REQUIRED WORK: Going through the data below, please show each line containing the string "grey".

[Dataset entries]
*** Block opens ***
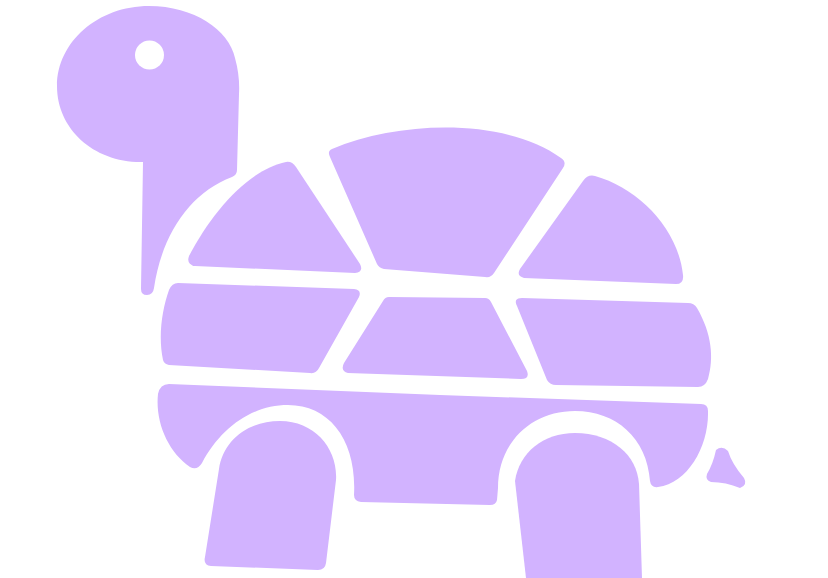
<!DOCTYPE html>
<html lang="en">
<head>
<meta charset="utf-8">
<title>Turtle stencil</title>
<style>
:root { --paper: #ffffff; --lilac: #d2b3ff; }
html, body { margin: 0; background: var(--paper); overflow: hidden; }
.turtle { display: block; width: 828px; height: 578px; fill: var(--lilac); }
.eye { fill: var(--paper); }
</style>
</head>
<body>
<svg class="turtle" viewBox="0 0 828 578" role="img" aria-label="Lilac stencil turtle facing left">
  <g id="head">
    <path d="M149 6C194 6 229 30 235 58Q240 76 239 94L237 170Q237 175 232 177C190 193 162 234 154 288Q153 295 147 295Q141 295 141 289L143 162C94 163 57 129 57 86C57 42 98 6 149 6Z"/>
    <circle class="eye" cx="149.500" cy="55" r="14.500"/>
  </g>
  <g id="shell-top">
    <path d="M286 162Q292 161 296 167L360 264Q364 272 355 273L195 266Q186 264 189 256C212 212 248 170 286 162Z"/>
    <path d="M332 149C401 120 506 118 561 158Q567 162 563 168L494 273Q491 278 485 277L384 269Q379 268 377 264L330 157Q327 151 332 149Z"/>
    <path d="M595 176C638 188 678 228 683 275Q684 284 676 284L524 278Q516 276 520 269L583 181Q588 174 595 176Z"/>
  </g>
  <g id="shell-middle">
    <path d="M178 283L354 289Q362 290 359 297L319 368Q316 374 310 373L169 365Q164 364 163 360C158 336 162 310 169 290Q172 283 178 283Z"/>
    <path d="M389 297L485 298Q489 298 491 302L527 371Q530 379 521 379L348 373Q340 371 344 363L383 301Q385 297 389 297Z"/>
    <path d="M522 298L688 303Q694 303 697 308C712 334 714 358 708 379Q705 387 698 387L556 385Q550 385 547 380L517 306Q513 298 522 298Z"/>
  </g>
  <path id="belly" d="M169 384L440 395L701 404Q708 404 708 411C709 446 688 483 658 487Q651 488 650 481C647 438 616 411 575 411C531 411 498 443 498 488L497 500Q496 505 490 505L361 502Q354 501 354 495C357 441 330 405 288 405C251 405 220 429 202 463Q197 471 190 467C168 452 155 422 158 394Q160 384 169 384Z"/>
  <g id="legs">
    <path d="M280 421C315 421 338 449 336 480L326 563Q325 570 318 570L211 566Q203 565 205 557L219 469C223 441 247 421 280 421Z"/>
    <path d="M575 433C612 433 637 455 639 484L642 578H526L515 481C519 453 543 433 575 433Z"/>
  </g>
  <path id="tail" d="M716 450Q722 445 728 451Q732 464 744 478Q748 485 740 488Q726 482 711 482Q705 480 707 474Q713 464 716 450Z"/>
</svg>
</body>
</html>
*** Block closes ***
*** Block opens ***
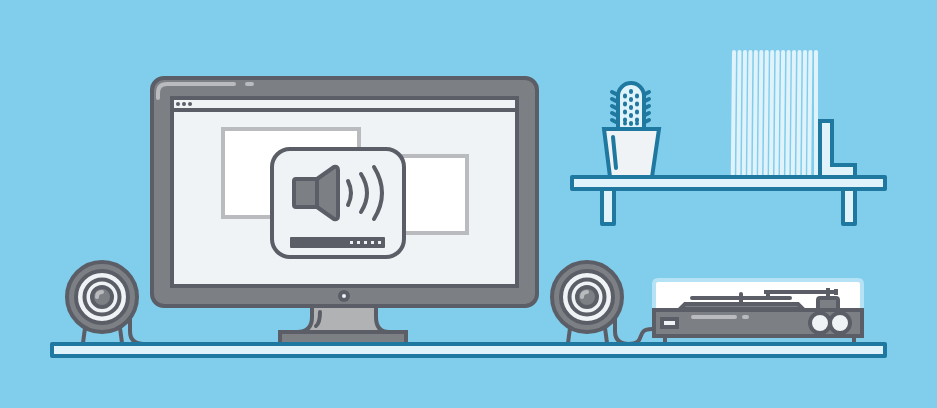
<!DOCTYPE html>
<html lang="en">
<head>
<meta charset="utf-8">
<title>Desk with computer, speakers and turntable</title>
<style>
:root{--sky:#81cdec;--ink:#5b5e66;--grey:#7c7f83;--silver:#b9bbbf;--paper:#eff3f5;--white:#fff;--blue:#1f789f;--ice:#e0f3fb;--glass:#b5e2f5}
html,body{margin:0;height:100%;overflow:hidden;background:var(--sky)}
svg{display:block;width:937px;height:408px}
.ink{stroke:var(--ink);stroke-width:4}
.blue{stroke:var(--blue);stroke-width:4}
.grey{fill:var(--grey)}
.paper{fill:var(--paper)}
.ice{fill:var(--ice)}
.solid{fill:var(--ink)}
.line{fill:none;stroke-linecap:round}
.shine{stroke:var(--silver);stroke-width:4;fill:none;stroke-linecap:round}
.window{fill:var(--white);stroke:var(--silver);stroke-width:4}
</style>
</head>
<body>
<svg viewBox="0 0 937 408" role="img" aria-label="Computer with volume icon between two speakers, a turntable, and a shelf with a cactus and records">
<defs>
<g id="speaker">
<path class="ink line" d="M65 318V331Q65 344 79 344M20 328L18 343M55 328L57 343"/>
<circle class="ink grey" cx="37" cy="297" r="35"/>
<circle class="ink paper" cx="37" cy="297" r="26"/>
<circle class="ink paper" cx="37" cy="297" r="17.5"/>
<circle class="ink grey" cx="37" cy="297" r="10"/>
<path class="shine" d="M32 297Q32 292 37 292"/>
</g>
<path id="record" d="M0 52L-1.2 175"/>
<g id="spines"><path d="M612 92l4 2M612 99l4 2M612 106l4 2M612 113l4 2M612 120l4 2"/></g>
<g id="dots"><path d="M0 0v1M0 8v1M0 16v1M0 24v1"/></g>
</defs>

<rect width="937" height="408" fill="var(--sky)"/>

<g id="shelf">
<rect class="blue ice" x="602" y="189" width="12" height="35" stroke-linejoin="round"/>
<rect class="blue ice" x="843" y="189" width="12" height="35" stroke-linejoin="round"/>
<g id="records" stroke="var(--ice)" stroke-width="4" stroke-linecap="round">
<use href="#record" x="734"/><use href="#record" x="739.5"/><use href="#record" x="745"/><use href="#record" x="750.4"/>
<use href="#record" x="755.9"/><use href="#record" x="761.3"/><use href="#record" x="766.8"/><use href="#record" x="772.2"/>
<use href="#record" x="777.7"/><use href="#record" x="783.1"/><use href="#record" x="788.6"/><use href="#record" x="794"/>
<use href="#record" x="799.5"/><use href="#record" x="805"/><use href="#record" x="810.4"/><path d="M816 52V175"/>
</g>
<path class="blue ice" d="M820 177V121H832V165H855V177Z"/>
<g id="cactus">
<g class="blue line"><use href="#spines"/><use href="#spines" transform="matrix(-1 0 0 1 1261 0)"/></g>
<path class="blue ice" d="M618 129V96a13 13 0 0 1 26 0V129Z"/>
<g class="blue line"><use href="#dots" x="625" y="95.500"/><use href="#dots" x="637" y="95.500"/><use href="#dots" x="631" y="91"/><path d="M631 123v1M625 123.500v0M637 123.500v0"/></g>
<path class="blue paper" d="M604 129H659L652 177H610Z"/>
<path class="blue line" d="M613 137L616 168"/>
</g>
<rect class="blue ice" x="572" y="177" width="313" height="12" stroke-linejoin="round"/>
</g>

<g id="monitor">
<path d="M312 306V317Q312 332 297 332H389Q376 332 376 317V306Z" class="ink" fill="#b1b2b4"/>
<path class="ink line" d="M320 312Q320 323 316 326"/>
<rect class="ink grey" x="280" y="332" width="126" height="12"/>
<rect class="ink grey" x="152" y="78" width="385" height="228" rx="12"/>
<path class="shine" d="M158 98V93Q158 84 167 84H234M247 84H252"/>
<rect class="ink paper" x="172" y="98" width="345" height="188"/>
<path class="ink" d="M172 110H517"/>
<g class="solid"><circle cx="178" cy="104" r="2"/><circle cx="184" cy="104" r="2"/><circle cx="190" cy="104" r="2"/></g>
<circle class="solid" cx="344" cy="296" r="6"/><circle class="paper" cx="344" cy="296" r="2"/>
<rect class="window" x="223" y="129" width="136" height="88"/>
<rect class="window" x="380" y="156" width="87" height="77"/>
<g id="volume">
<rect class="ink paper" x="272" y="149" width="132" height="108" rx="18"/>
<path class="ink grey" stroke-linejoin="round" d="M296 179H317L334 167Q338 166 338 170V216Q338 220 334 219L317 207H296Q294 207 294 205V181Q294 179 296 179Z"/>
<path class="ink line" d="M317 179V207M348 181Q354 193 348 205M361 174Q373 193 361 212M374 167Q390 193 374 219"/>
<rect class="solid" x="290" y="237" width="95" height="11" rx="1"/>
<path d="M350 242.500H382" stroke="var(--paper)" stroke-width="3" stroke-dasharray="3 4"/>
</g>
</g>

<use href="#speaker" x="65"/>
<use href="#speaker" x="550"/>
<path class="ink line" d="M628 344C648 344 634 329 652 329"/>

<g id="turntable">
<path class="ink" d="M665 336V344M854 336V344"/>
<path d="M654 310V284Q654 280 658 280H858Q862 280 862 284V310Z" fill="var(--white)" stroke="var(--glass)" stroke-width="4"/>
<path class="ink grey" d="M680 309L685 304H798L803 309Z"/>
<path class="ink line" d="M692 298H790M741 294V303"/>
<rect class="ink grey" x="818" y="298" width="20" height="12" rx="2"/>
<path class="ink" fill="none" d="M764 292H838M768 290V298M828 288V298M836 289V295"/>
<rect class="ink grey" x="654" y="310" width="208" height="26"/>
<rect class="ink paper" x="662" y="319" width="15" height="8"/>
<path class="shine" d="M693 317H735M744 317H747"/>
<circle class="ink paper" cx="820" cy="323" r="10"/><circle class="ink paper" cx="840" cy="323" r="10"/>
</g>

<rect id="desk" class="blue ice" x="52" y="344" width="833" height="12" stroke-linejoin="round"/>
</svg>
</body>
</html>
*** Block closes ***
RESPONSE TO THIS TASK:
:root{--sky:#81cdec;--ink:#5b5e66;--grey:#7c7f83;--silver:#b9bbbf;--paper:#eff3f5;--white:#fff;--blue:#1f789f;--ice:#e0f3fb;--glass:#b5e2f5}
.grey{fill:var(--grey)}
<circle class="ink grey" cx="37" cy="297" r="35"/>
<circle class="ink grey" cx="37" cy="297" r="10"/>
<rect class="ink grey" x="280" y="332" width="126" height="12"/>
<rect class="ink grey" x="152" y="78" width="385" height="228" rx="12"/>
<path class="ink grey" stroke-linejoin="round" d="M296 179H317L334 167Q338 166 338 170V216Q338 220 334 219L317 207H296Q294 207 294 205V181Q294 179 296 179Z"/>
<path class="ink grey" d="M680 309L685 304H798L803 309Z"/>
<rect class="ink grey" x="818" y="298" width="20" height="12" rx="2"/>
<rect class="ink grey" x="654" y="310" width="208" height="26"/>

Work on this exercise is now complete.